- _WORK TASK_: Every line below should be duplicated exactly.

Stored items
--------
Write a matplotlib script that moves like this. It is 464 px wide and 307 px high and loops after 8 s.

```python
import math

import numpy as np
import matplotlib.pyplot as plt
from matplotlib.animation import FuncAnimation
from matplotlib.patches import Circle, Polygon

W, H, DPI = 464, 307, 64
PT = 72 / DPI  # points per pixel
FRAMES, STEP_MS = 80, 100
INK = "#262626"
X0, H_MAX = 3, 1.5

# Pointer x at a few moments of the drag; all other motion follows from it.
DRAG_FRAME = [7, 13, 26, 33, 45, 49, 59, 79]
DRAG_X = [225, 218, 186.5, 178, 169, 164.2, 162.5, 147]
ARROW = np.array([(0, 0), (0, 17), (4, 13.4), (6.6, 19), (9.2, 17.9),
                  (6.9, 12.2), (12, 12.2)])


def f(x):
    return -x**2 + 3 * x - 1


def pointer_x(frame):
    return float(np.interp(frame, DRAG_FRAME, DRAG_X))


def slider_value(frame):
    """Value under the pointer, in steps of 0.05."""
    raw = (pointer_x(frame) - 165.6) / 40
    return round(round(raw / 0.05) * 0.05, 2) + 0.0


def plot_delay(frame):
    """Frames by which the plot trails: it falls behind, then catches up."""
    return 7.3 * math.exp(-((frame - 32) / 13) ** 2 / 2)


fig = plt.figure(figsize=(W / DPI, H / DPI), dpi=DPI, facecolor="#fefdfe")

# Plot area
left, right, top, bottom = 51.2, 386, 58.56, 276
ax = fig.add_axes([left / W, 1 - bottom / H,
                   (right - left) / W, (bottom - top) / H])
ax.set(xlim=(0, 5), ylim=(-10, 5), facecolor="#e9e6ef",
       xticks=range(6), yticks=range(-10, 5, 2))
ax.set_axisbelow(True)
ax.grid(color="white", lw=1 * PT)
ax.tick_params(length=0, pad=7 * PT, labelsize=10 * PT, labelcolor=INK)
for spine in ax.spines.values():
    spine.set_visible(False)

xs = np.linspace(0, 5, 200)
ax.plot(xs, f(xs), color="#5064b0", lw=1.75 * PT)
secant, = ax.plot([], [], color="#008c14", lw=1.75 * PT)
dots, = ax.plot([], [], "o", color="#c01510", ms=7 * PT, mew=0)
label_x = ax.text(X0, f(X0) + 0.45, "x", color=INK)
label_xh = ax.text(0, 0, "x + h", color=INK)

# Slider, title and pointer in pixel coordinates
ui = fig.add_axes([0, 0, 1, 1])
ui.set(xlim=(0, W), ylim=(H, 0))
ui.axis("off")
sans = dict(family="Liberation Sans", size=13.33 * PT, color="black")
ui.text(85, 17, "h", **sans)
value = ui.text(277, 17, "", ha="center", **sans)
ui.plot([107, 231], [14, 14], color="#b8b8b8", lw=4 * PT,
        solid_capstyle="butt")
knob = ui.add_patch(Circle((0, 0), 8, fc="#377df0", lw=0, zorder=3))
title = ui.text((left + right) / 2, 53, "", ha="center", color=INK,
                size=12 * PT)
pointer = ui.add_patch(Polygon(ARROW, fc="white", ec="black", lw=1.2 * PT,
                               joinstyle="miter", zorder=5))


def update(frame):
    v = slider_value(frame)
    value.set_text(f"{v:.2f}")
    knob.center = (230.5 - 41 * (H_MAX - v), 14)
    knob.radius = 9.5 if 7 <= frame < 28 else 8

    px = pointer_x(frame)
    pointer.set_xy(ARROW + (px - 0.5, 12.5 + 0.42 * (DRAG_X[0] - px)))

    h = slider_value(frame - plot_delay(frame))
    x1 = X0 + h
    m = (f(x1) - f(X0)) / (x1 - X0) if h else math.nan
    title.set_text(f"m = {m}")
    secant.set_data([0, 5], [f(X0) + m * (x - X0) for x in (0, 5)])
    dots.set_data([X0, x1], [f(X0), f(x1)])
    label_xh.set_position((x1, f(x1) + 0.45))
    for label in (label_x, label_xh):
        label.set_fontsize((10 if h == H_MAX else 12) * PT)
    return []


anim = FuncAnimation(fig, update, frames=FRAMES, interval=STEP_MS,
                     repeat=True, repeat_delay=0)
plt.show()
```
--------
- _WORKED SOLUTION_:
Write a matplotlib script that moves like this. It is 464 px wide and 307 px high and loops after 8 s.

```python
import math

import numpy as np
import matplotlib.pyplot as plt
from matplotlib.animation import FuncAnimation
from matplotlib.patches import Circle, Polygon

W, H, DPI = 464, 307, 64
PT = 72 / DPI  # points per pixel
FRAMES, STEP_MS = 80, 100
INK = "#262626"
X0, H_MAX = 3, 1.5

# Pointer x at a few moments of the drag; all other motion follows from it.
DRAG_FRAME = [7, 13, 26, 33, 45, 49, 59, 79]
DRAG_X = [225, 218, 186.5, 178, 169, 164.2, 162.5, 147]
ARROW = np.array([(0, 0), (0, 17), (4, 13.4), (6.6, 19), (9.2, 17.9),
                  (6.9, 12.2), (12, 12.2)])


def f(x):
    return -x**2 + 3 * x - 1


def pointer_x(frame):
    return float(np.interp(frame, DRAG_FRAME, DRAG_X))


def slider_value(frame):
    """Value under the pointer, in steps of 0.05."""
    raw = (pointer_x(frame) - 165.6) / 40
    return round(round(raw / 0.05) * 0.05, 2) + 0.0


def plot_delay(frame):
    """Frames by which the plot trails: it falls behind, then catches up."""
    return 7.3 * math.exp(-((frame - 32) / 13) ** 2 / 2)


fig = plt.figure(figsize=(W / DPI, H / DPI), dpi=DPI, facecolor="#fefdfe")

# Plot area
left, right, top, bottom = 51.2, 386, 58.56, 276
ax = fig.add_axes([left / W, 1 - bottom / H,
                   (right - left) / W, (bottom - top) / H])
ax.set(xlim=(0, 5), ylim=(-10, 5), facecolor="#e9e6ef",
       xticks=range(6), yticks=range(-10, 5, 2))
ax.set_axisbelow(True)
ax.grid(color="white", lw=1 * PT)
ax.tick_params(length=0, pad=7 * PT, labelsize=10 * PT, labelcolor=INK)
for spine in ax.spines.values():
    spine.set_visible(False)

xs = np.linspace(0, 5, 200)
ax.plot(xs, f(xs), color="#5064b0", lw=1.75 * PT)
secant, = ax.plot([], [], color="#008c14", lw=1.75 * PT)
dots, = ax.plot([], [], "o", color="#c01510", ms=7 * PT, mew=0)
label_x = ax.text(X0, f(X0) + 0.45, "x", color=INK)
label_xh = ax.text(0, 0, "x + h", color=INK)

# Slider, title and pointer in pixel coordinates
ui = fig.add_axes([0, 0, 1, 1])
ui.set(xlim=(0, W), ylim=(H, 0))
ui.axis("off")
sans = dict(family="Liberation Sans", size=13.33 * PT, color="black")
ui.text(85, 17, "h", **sans)
value = ui.text(277, 17, "", ha="center", **sans)
ui.plot([107, 231], [14, 14], color="#b8b8b8", lw=4 * PT,
        solid_capstyle="butt")
knob = ui.add_patch(Circle((0, 0), 8, fc="#377df0", lw=0, zorder=3))
title = ui.text((left + right) / 2, 53, "", ha="center", color=INK,
                size=12 * PT)
pointer = ui.add_patch(Polygon(ARROW, fc="white", ec="black", lw=1.2 * PT,
                               joinstyle="miter", zorder=5))


def update(frame):
    v = slider_value(frame)
    value.set_text(f"{v:.2f}")
    knob.center = (230.5 - 41 * (H_MAX - v), 14)
    knob.radius = 9.5 if 7 <= frame < 28 else 8

    px = pointer_x(frame)
    pointer.set_xy(ARROW + (px - 0.5, 12.5 + 0.42 * (DRAG_X[0] - px)))

    h = slider_value(frame - plot_delay(frame))
    x1 = X0 + h
    m = (f(x1) - f(X0)) / (x1 - X0) if h else math.nan
    title.set_text(f"m = {m}")
    secant.set_data([0, 5], [f(X0) + m * (x - X0) for x in (0, 5)])
    dots.set_data([X0, x1], [f(X0), f(x1)])
    label_xh.set_position((x1, f(x1) + 0.45))
    for label in (label_x, label_xh):
        label.set_fontsize((10 if h == H_MAX else 12) * PT)
    return []


anim = FuncAnimation(fig, update, frames=FRAMES, interval=STEP_MS,
                     repeat=True, repeat_delay=0)
plt.show()
```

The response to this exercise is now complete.